3. Use the dialogue as a tool
Sexual harassment is taboo and can be difficult to talk about.
Therefore, it is a good idea to start from everyday life and talk about what is proper behavior and a good tone of communication with you, and where your boundaries are.
In this way, you can get a common understanding of when sexual harassment is involved in your workplace.
Remember that the workplace’s culture and values are a shared responsibility and are created in interaction between management and employees.
4. Say no!
It is important that you are aware of each other’s boundaries. Everyone has different boundaries and it is important to remember when you are talking about sexual harassment.
Talk about how you can speak up when your own boundaries are exceeded, or you experience that a colleague is overstepping their boundaries.
Together you can prevent sexual harassment by making it easier to speak up.
5. Clarify roles and responsibilities
Discuss and decide who has which roles and tasks. This applies both when you have to prevent and when you have to deal with sexual harassment.
Find out if you have the necessary skills in the workplace to work to prevent sexual harassment and to handle if a colleague or employee is exposed to sexual harassment.
Preventing and dealing with sexual harassment is a shared responsibility in the workplace.
6. Maintain focus on sexual harassment prevention
An important first step is to put sexual harassment on the agenda.
It is important that the management clearly shows that sexual harassment is unacceptable.
Create clear frameworks for behavior (what is not ok and what is) and announce them so that everyone in the workplace knows them. This ensures that the employees know their options and know that they have management’s support to use them if they experience sexual harassment.
7. Give instruction

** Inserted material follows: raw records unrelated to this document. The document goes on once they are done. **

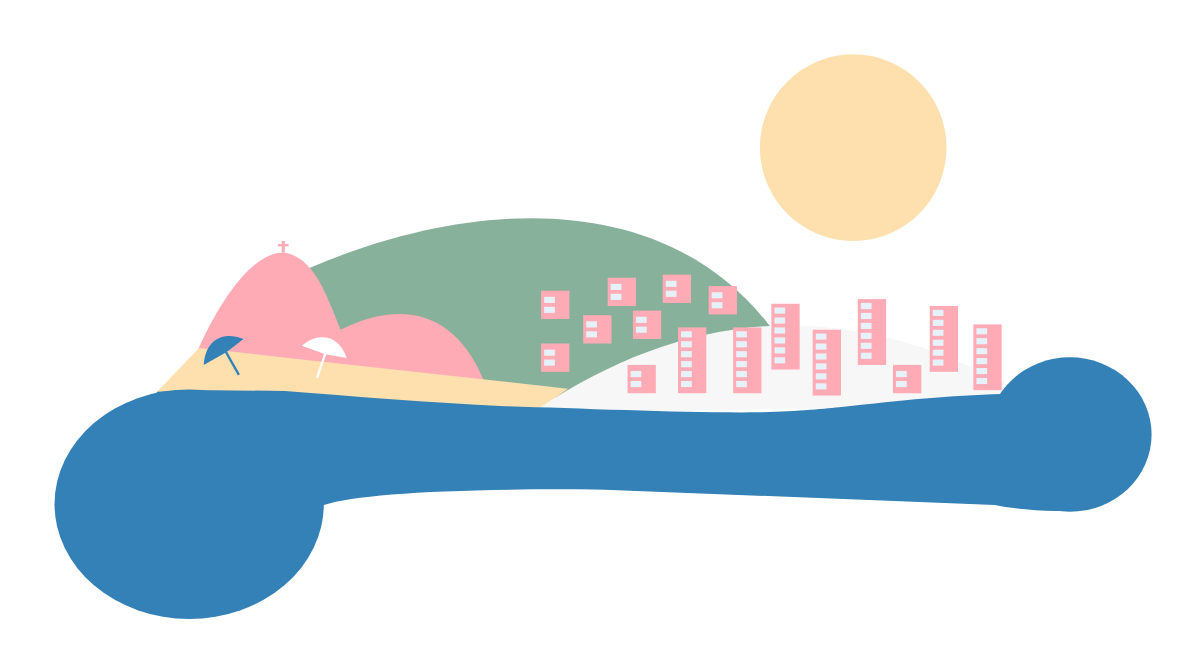
<!DOCTYPE html>
<html lang="en">
<head>
<meta charset="utf-8">
<title>Bay City Skyline</title>
<link rel="stylesheet" href="https://fonts.googleapis.com/css2?family=Inter&display=swap">
<style>
  :root {
    --sky: #ffffff;
    --sun: #fde0ae;
    --sand: #fde0ae;
    --hill-green: #88b19b;
    --peak-pink: #ffabb6;
    --town-ground: #f7f7f7;
    --building: #ffabb6;
    --window: #e6f2fa;
    --water: #3381b7;
    --parasol-white: #ffffff;
  }
  html, body {
    margin: 0;
    padding: 0;
    width: 1200px;
    height: 661px;
    overflow: hidden;
    background: var(--sky);
    font-family: "Inter", sans-serif;
  }
  .scene { display: block; width: 1200px; height: 661px; }
  .sun { fill: var(--sun); }
  .green-hill { fill: var(--hill-green); }
  .pink-peak { fill: var(--peak-pink); }
  .beach { fill: var(--sand); }
  .town-ground { fill: var(--town-ground); }
  .building { fill: var(--building); }
  .window { fill: var(--window); }
  .bay { fill: var(--water); }
  .parasol-blue { fill: var(--water); }
  .parasol-blue-pole { stroke: var(--water); stroke-width: 3; }
  .parasol-white { fill: var(--parasol-white); }
  .parasol-white-pole { stroke: var(--parasol-white); stroke-width: 3; }
</style>
</head>
<body>
<svg class="scene" viewBox="0 0 1568 864" xmlns="http://www.w3.org/2000/svg" role="img" aria-label="Flat illustration of a bay city with hills, beach, towers and sun">
  <defs>
    <g id="window-pair">
      <rect class="window" x="4" y="8" width="14" height="8"/>
      <rect class="window" x="4" y="21" width="14" height="8"/>
    </g>
    <g id="window-stack">
      <rect class="window" x="4" y="5" width="14" height="8"/>
      <rect class="window" x="4" y="18" width="14" height="8"/>
      <rect class="window" x="4" y="31" width="14" height="8"/>
      <rect class="window" x="4" y="44" width="14" height="8"/>
      <rect class="window" x="4" y="57" width="14" height="8"/>
      <rect class="window" x="4" y="70" width="14" height="8"/>
    </g>
    <g id="house">
      <rect class="building" width="37" height="37"/>
      <use href="#window-pair"/>
    </g>
    <g id="tower">
      <rect class="building" width="37" height="86"/>
      <use href="#window-stack"/>
    </g>
  </defs>

  <circle class="sun" cx="1115" cy="193" r="122"/>

  <path class="green-hill" d="M405 350 C600 266 860 238 1006 426 L1006 520 L405 520 Z"/>

  <path class="pink-peak" d="M258 458 C300 366 340 330 370 330 C410 336 425 382 445 431 C520 394 592 402 632 497 L258 460 Z"/>
  <rect class="pink-peak" x="368" y="315" width="4" height="15"/>
  <rect class="pink-peak" x="363" y="319" width="14" height="3"/>

  <path class="beach" d="M205 512 L260 455 L742 508 L706 534 L205 534 Z"/>

  <path class="town-ground" d="M705 533 C800 470 900 432 1006 426 C1150 420 1250 470 1312 500 L1312 530 L705 540 Z"/>

  <g class="town">
    <use href="#house" x="707" y="380"/>
    <use href="#house" x="794" y="363"/>
    <use href="#house" x="866" y="359"/>
    <use href="#house" x="926" y="374"/>
    <use href="#house" x="762" y="412"/>
    <use href="#house" x="827" y="406"/>
    <use href="#house" x="707" y="449"/>
    <use href="#house" x="820" y="477"/>
    <use href="#house" x="1167" y="477"/>
    <use href="#tower" x="886" y="428"/>
    <use href="#tower" x="958" y="428"/>
    <use href="#tower" x="1008" y="397"/>
    <use href="#tower" x="1062" y="431"/>
    <use href="#tower" x="1121" y="391"/>
    <use href="#tower" x="1215" y="400"/>
    <use href="#tower" x="1272" y="424"/>
  </g>

  <g class="parasols">
    <path class="parasol-blue" d="M266 477 C268 445 290 432 318 443 L296 460 Z"/>
    <line class="parasol-blue-pole" x1="295" y1="460" x2="312" y2="490"/>
    <path class="parasol-white" d="M394 452 C412 437 440 433 453 468 L425 463 Z"/>
    <line class="parasol-white-pole" x1="425" y1="462" x2="414" y2="494"/>
  </g>

  <g class="bay">
    <ellipse cx="247" cy="659" rx="176" ry="150"/>
    <ellipse cx="1398" cy="568" rx="107" ry="101"/>
    <path d="M205 512 L275 510 L372 511 C460 518 560 526 660 531 C760 534 900 540 990 539 C1040 538 1080 534 1100 532 C1180 523 1240 517 1310 515 L1480 620 C1460 660 1420 668 1380 668 C1350 668 1320 664 1300 660 L790 640 C600 638 470 645 423 660 L120 680 Z"/>
  </g>
</svg>
</body>
</html>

The instruction of employees is an important part of the prevention and handling of sexual harassment. It must therefore be part of the instruction of the employees, who receive relevant information about the citizens/inmates/customers they deal with, including in which situations there is a risk of sexual harassment, as well as how they handle this.
This can include information about current guidelines.
It is important that all employee groups are continuously followed up.
Have a special focus on instructing new employees, young people, temporary workers and students!
8. Use the organization of your work as a tool
The organization of your work can help prevent you from being exposed to sexual harassment from citizens, inmates, customers etc.
For example, in some cases it may be necessary that you always have two employees present, or that the physical layout means that you have the opportunity to leave the room quickly.
Be aware of whether there are situations or times when you are particularly vulnerable. Take your work tasks as a starting point and how you can best solve them, so that you simultaneously prevent sexual harassment.
9. Focus on professionalism and sparring
Sexual harassment from citizens, inmates, customers etc. is a common professional challenge.
Therefore, talk about how you can use each other and your expertise to prevent sexual harassment.
Consider whether you have the right skills and how you can continuously strengthen your professionalism so that it can be used as part of the prevention of sexual harassment. It is important that you are prepared for the task and get the support you need.
Consider how you, management and colleagues, can use systematic sparring and supervision to learn from each other’s challenges and experiences.
Pay particular attention to involving employees who work a lot alone.
10. Learn from episodes
If you have experienced episodes of sexual harassment, talk about your experiences and how you handled certain situations.
Discuss how you can best use experience in planning the work, so that you avoid similar situations.
As part of the planning, it may be a good idea if you systematically register each episode of sexual harassment, assess whether it should be reported as an occupational injury and whether it should be reported to the police.
In this way, you get an overview of where, when and in which situations the episodes take place, and thus – how they can be prevented.